Salman Rushdie once described Pakistan as a ‘poorly imagined country’. Indeed, Pakistan has meant different things to different people since its birth seventy years ago. Armed with nuclear weapons and dominated by the military and militants, it is variously described around the world as ‘dangerous’, ‘unstable’, ‘a terrorist incubator’ and ‘the land of the intolerant’. Much of Pakistan’s dysfunction is attributable to an ideology tied to religion and to hostility with the country out of which it was carved out – India. But 95 per cent of Pakistan’s 210 million people were born after Partition, as Pakistanis, and cannot easily give up on their home. In his new book, Husain Haqqani, one of the most important commentators on Pakistan in the world today, calls for a bold re-conceptualization of the country.

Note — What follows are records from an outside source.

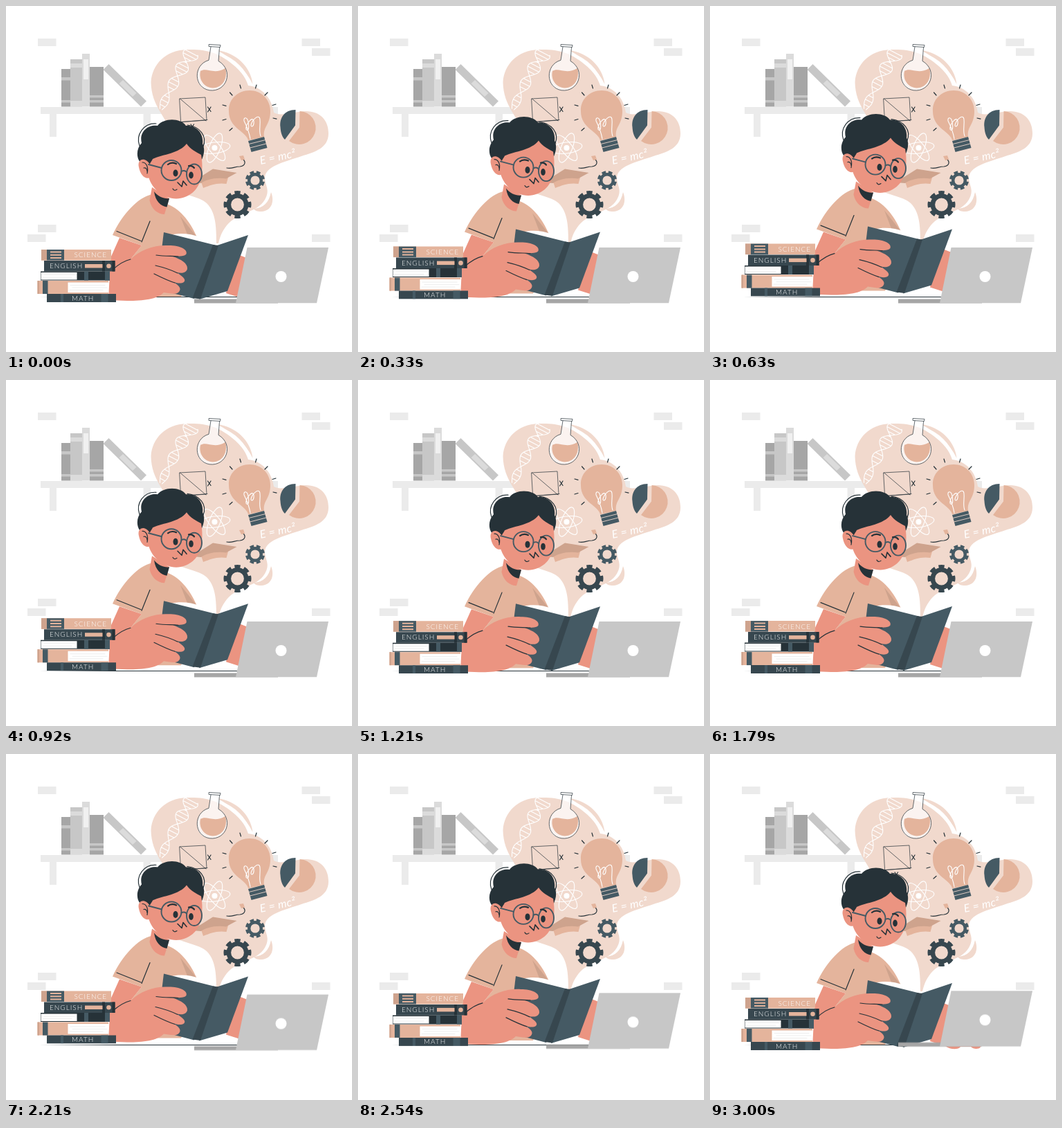
These frames come from a looping animation (500 px wide and 500 px high, 3.04 s). An HTML page:

```html
<!DOCTYPE html>
<html lang="en">
<head>
<meta charset="utf-8">
<title>Studying</title>
<style>
  html, body { margin: 0; width: 100%; height: 100%; overflow: hidden; background: #fff; }
  svg { display: block; width: 100vw; height: 100vh; }
  :root { --tan: #e4b49c; --pale: #f1d9cd; --shade: #cea38d; --skin: #eb9481; --ink: #263238; --slate: #455a64; --deep: #37474f; }
  .tan { fill: var(--tan); } .pale { fill: var(--pale); } .shade { fill: var(--shade); }
  .skin { fill: var(--skin); } .ink { fill: var(--ink); } .slate { fill: var(--slate); }
  .deep { fill: var(--deep); } .white { fill: #fff; }
  .g1 { fill: #ebebeb; } .g2 { fill: #dbdbdb; } .g3 { fill: #c7c7c7; } .g4 { fill: #a6a6a6; }
  .line { fill: none; stroke: var(--ink); stroke-width: 1.2; stroke-linecap: round; stroke-linejoin: round; }
  .thin { stroke-width: .7; }
  .chalk { fill: none; stroke: #fff; stroke-width: 1.1; stroke-linecap: round; }
  .gear { fill: none; }
  .label { font: 300 10px Lato, "Open Sans", sans-serif; fill: #fff; letter-spacing: 1px; }

  #bob { animation: bob 3040ms linear infinite; }
  #laptop { animation: rise 3040ms linear infinite; }
  /* two 1500 ms bobs, then a short rest */
  @keyframes bob {
    0%, 49.342%, 98.684%, 100% { transform: translateY(0); }
    24.671%, 74.013% { transform: translateY(-10px); }
  }
  /* waits 2 s, then climbs and snaps back */
  @keyframes rise {
    0%, 65.789% { transform: translateY(0); }
    100% { transform: translateY(-6.93px); }
  }
</style>
</head>
<body>
<svg viewBox="0 0 500 500" xmlns="http://www.w3.org/2000/svg">

  <g id="wall">
    <path class="g1" d="M46 47h26.500v11h-26.500zM427.500 47h26.500v11h-26.500zM442 61h26.500v11h-26.500zM46 316h26.500v11h-26.500zM31 330h26.500v11h-26.500zM442 330h26.500v11h-26.500z"/>
    <path class="g1" d="M50 146h343v10h-343zM63 156h10v33h-10zM198.500 156h10.500v33h-10.500z"/>
    <path class="g4" d="M80 91h13v54.500h-13zM121 88h20v57.500h-20z"/>
    <path class="g3" d="M80 103h13v4.500h-13zM80 136h13v3.500h-13zM121 129h20v3.500h-20zM121 136h20v3.500h-20zM93 77h17v68.500h-17z"/>
    <path class="g2" d="M93 83h17v6h-17zM93 137h17v8.500h-17zM110 69h11v76.500h-11z"/>
    <path fill="#f0f0f0" d="M112 77h7v29h-7z"/>
    <path class="g3" d="M148.500 84L203 137.500L195 145.500L140.500 92Z"/>
    <path class="g2" d="M169 107L188.500 126L183 131L163.500 112Z"/>
  </g>

  <g id="ideas">
    <path class="pale" d="M209.500 110C211 85 230 64 261 63C290 62 306 68 322 80C337 91 346 102 350 115C369 117 384 132 387 154C396 160 414 153 433 152C455 152 466 166 466 184C466 205 447 211 427 217C400 226 374 232 374 249C375 261 382 266 374 280C363 299 334 298 319 317C311 327 309 335 307 343L304 343C304 318 303 298 290 285C280 275 250 272 238 262C226 240 238 205 236 180C232 160 210 145 209.500 110Z"/>
    <path class="pale" d="M305 64C332 67 354 88 356.500 113C346 91 328 76 305 64Z"/>
    <path class="chalk" style="stroke-width:2.200" d="M308 69C330 76 346 92 353 113"/>
    <path class="pale" d="M383 269C388 281 385 296 369 297C363 297 360 296 358 293C372 292 380 284 383 269Z"/>

    <path id="helix" class="chalk"/>

    <g class="white" opacity=".7">
      <path d="M296 59L308 60L307 79.500C330 93 319 125 293 121.800C270 118 271 85 293 78.300Z"/>
    </g>
    <path class="tan" d="M281 94C290 88 300 100 317 90C321 103 314 118 299 118.500C286 118 278 106 281 94Z"/>
    <path class="line thin" d="M293.500 55.500L310 56.500L309.500 59.500L293.500 58.500ZM296 59L293 78.300C270 85 271 118 294 121.800C319 125 330 93 307 79.500L308.500 60"/>

    <path class="line thin" d="M251 134L288 132L290 165L253 167.500ZM251.500 134L289 166M250 168L291 164.500"/>
    <path class="line" d="M291.500 146l4.500 6.500M296 146l-4.500 7M267 171l4.500 6.500M271.500 171l-4.500 7"/>

    <path class="tan" d="M350 194C347 181 322 177 322 152C321 135 335 122 352 122C369 122 382 135 382 152C382 172 371 174 373 189Z"/>
    <path class="chalk" d="M353 192C351 180 347 172 344 166C343 160 349 160 350 168C352 178 349 182 347 178C346 172 356 158 358 166C359 174 354 176 354 172C356 164 366 155 367 164C368 172 365 180 368 188"/>
    <path class="slate" d="M350 195L373 189L377.500 205L354.500 211Z"/>
    <path class="chalk" d="M351 199.500L375 193.500M352.500 205L376 199" style="stroke:var(--pale);stroke-width:.9"/>
    <path class="line" d="M323.500 125l3.500 4M338 114l1.500 5M362 114l-1.500 5M378 125l-4 4M385 143.500l5-1.500M386 162l5 1.200M313 143l5 1.300M313 165l5-1.500M323 180l4-3.500"/>

    <path class="slate" d="M418 172.500L418.500 150C402 150 395 162 396.500 175C397 183 399 189 403 193Z"/>
    <path class="tan" d="M424 175.500L424.500 152A24 24 0 1 1 409 195Z"/>
    <text transform="translate(368 229) rotate(-12)" font-family="Lato, 'Open Sans', sans-serif" font-style="italic" font-size="16" letter-spacing=".3" class="white">E = mc²</text>

    <g class="chalk" transform="translate(301.500 205)">
      <ellipse rx="22.500" ry="8" transform="rotate(-8)"/>
      <ellipse rx="22.500" ry="8" transform="rotate(52)"/>
      <ellipse rx="22.500" ry="8" transform="rotate(112)"/>
      <circle r="3.500" fill="#fff"/>
    </g>

    <path class="tan" d="M282 254L289 248L321 248L318.500 257C305 255 295 259 285 263Z"/>
    <path class="shade" d="M268 255L299 235.500L333.500 241L318 249.500C304 247 288 251 282 256Z"/>
    <path class="line" d="M319 234C326 236 330 232 338 232C346 231 347 225 342 221"/>
    <path class="tan" d="M337 217L343 216L345 222L340 223Z"/>

    <g class="gear" stroke="#37474f">
      <circle cx="334.500" cy="287" r="12.700" stroke-width="6.600"/>
      <circle cx="334.500" cy="287" r="17.500" stroke-width="5" pathLength="16" stroke-dasharray="1.200 .8" stroke-dashoffset=".6"/>
    </g>
    <g class="gear" stroke="#455a64">
      <circle cx="360" cy="252" r="8.800" stroke-width="4.400"/>
      <circle cx="360" cy="252" r="12" stroke-width="4" pathLength="16" stroke-dasharray="1.200 .8" stroke-dashoffset="-.4"/>
    </g>
  </g>

  <path class="ink" d="M48 420.400L160 420L340 420L449 420.400L340 420.900L160 420.900Z"/>

  <g id="bob">
    <!-- torso -->
    <path class="tan" d="M211 272C190 277 168 301 154 331L196 346L180 366L205 420L253 420L290 345L276 334C265 309 250 292 232 286Z"/>
    <path class="shade" d="M252 304L276 334L262 330Z"/>
    <path class="line" d="M160 325.500L195 339.500M208 311L196 341"/>
    <path class="skin" d="M211 262L207.500 281C210 294 220 301 229 301L236 278Z"/>
    <path class="ink" d="M214 268C220 276 229 279 236 278L232.500 290.500C224 289 216 283 214 268Z"/>

    <!-- far arm -->
    <path class="skin" d="M330 357L350 365L346 400L390 418C396 427 381 428 377 423L362 423C359 428 346 427 340 422L318 415Z"/>

    <!-- head -->
    <path class="ink" d="M203 231C188 228 186 208 196 198C192 182 205 171 219 173C228 161.500 252 161.500 260 173C275 172 286 184 284 199C288 207 286 216 282 224L215 236Z"/>
    <path class="line" d="M193 202C187 186 199 169 217 170M262 172C280 174 291 188 285 203"/>
    <path class="skin" d="M205 240C205 230 209 227 212 221C228 214 250 213 261 199C266 207 275 211 282 215C284 226 284 238 282 247C279 266 264 278 246 278.500C228 278 211 265 206 247Z"/>
    <path class="skin" d="M208 229C201 217 189 221 192 233C194 244 201 251 208 248Z"/>
    <path class="line" d="M197 226C203 226 206 233 204 242M199 234C202 233 204 236 204 239"/>
    <g class="line" style="stroke:var(--slate);stroke-width:1.900">
      <circle cx="239" cy="237.500" r="14.500"/>
      <ellipse cx="272" cy="243" rx="11" ry="14.500"/>
      <path d="M206 229L225 234M253.500 239Q258 236.500 261 240"/>
    </g>
    <ellipse class="ink" cx="245" cy="241.500" rx="3.500" ry="5"/>
    <ellipse class="ink" cx="267.500" cy="244.500" rx="3.300" ry="5"/>
    <path class="line" style="stroke-width:2.200" d="M234 229Q239 225 246 228M264 231Q269 230 272 234"/>
    <path class="line" style="stroke-width:1.600" d="M248 255L254 261L256 253L261 259"/>
    <path class="line" d="M241 264Q243 268 247 265"/>

    <!-- open book -->
    <path class="white" d="M238 331C260 325 288 334 304 346Z"/>
    <path class="slate" d="M228 327L302 345.500L272 423L218 409Z"/>
    <path class="slate" d="M305 346L350 331L320 412L279 424Z"/>
    <path class="deep" d="M299 345L307 346L281 423.500L269.500 422Z"/>

    <!-- near arm and hand -->
    <path class="skin" d="M164 335L196 346L180 366C194 352 214 345 235 346C252 346 263 352 260.500 358.500C257 363 247 361 241 362C253 366 263 372 262 380C260 387 252 386 247 385C255 391 261 395 257 399C253 402 246 400 242 399C250 404 254 408 250 413C246 418 235 415 228 414C218 424 199 426 175 426L148 425L151 364Z"/>
    <path class="line" d="M154 381C162 374 171 368 180 366M217 360C230 362 240 361 249 362M216 375C229 378 240 382 248 386M214 387C224 392 234 397 244 400"/>

    <!-- stack of books -->
    <path class="tan" d="M51 352h101v15.500h-101z"/>
    <path class="shade" d="M51 352h8v15.500h-8z"/>
    <path class="slate" d="M59 352h25v15.500h-25z"/>
    <path class="tan" d="M64 354.500h16v2h-16zM64 358.800h16v2h-16zM64 363h16v2h-16z"/>
    <text class="label" x="98.500" y="363.500">SCIENCE</text>

    <path class="deep" d="M55 368h102.500v15.500h-102.500z"/>
    <path class="ink" d="M139 368h4v15.500h-4zM153.500 368h4v15.500h-4z"/>
    <path class="tan" d="M114 373h25.500v5.500h-25.500z"/>
    <circle class="tan" cx="148.500" cy="375.800" r="3.300"/>
    <text class="label" x="63" y="379.200">ENGLISH</text>

    <path class="ink" d="M50 383.500h100v13h-100z"/>
    <path class="white" d="M50.500 385h52v10.500h-52z"/>
    <path class="slate" d="M113 383.500h6v13h-6zM143 383.500h7v13h-7z"/>

    <path class="tan" d="M45.500 397h102.500v19h-102.500z"/>
    <path class="shade" d="M45.500 397h2.500v19h-2.500z"/>
    <path class="slate" d="M53 397h7.500v19h-7.500z"/>
    <path class="white" d="M89.500 399.500h58.500v14.500h-58.500z"/>
    <path class="line" style="stroke:#dbdbdb;stroke-width:.5" d="M55 388.500h44M53 392h42M93 403.500h50M96 407h50M92 410.500h48"/>

    <path class="deep" d="M59 416h100v12h-100z"/>
    <path class="slate" d="M79 416h4v12h-4zM137.500 416h10v12h-10z"/>
    <text class="label" x="95" y="425.600">MATH</text>
  </g>

  <g id="laptop">
    <path class="g4" d="M272 423.500h121v6h-121z"/>
    <path class="g3" d="M348.500 349H466L449 429.300H332Z"/>
    <circle class="white" cx="397.500" cy="391" r="8"/>
  </g>
</svg>
<script>
  // Double helix: two strands swinging around a curved axis, joined by rungs.
  const bend = (a, b, c, s) => (1 - s) ** 2 * a + 2 * s * (1 - s) * b + s * s * c;
  const point = (s, side) => {
    const swing = side * (12 - 7 * s) * Math.sin(s * Math.PI * 3.6 + 0.9);
    return (bend(269, 247, 224, s) + swing * 0.86).toFixed(1) + " " +
           (bend(67, 98, 149, s) + swing * 0.45).toFixed(1);
  };
  const steps = Array.from({ length: 61 }, (_, i) => i / 60);
  const strand = side => "M" + steps.map(s => point(s, side)).join("L");
  const rungs = steps.filter((_, i) => i % 4 === 1)
    .map(s => "M" + point(s, 1) + "L" + point(s, -1)).join("");
  document.getElementById("helix").setAttribute("d", strand(1) + strand(-1) + rungs);
</script>
</body>
</html>
```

Reimagining Pakistan offers a candid discussion of Pakistan’s origins and its current failings, with suggestions for reconsidering its ideology, and identifies a national purpose greater than the rivalry with India.
About The Author
Husain Haqqani is Pakistan’s leading dissident public intellectual. In addition to serving as Pakistan’s ambassador to the United States from 2008-2011, he was an adviser to three civilian prime ministers, including Nawaz Sharif and the late Benazir Bhutto. Haqqani currently lives in exile in the United States, where he is Senior Fellow and Director for South and Central Asia at the Hudson Institute.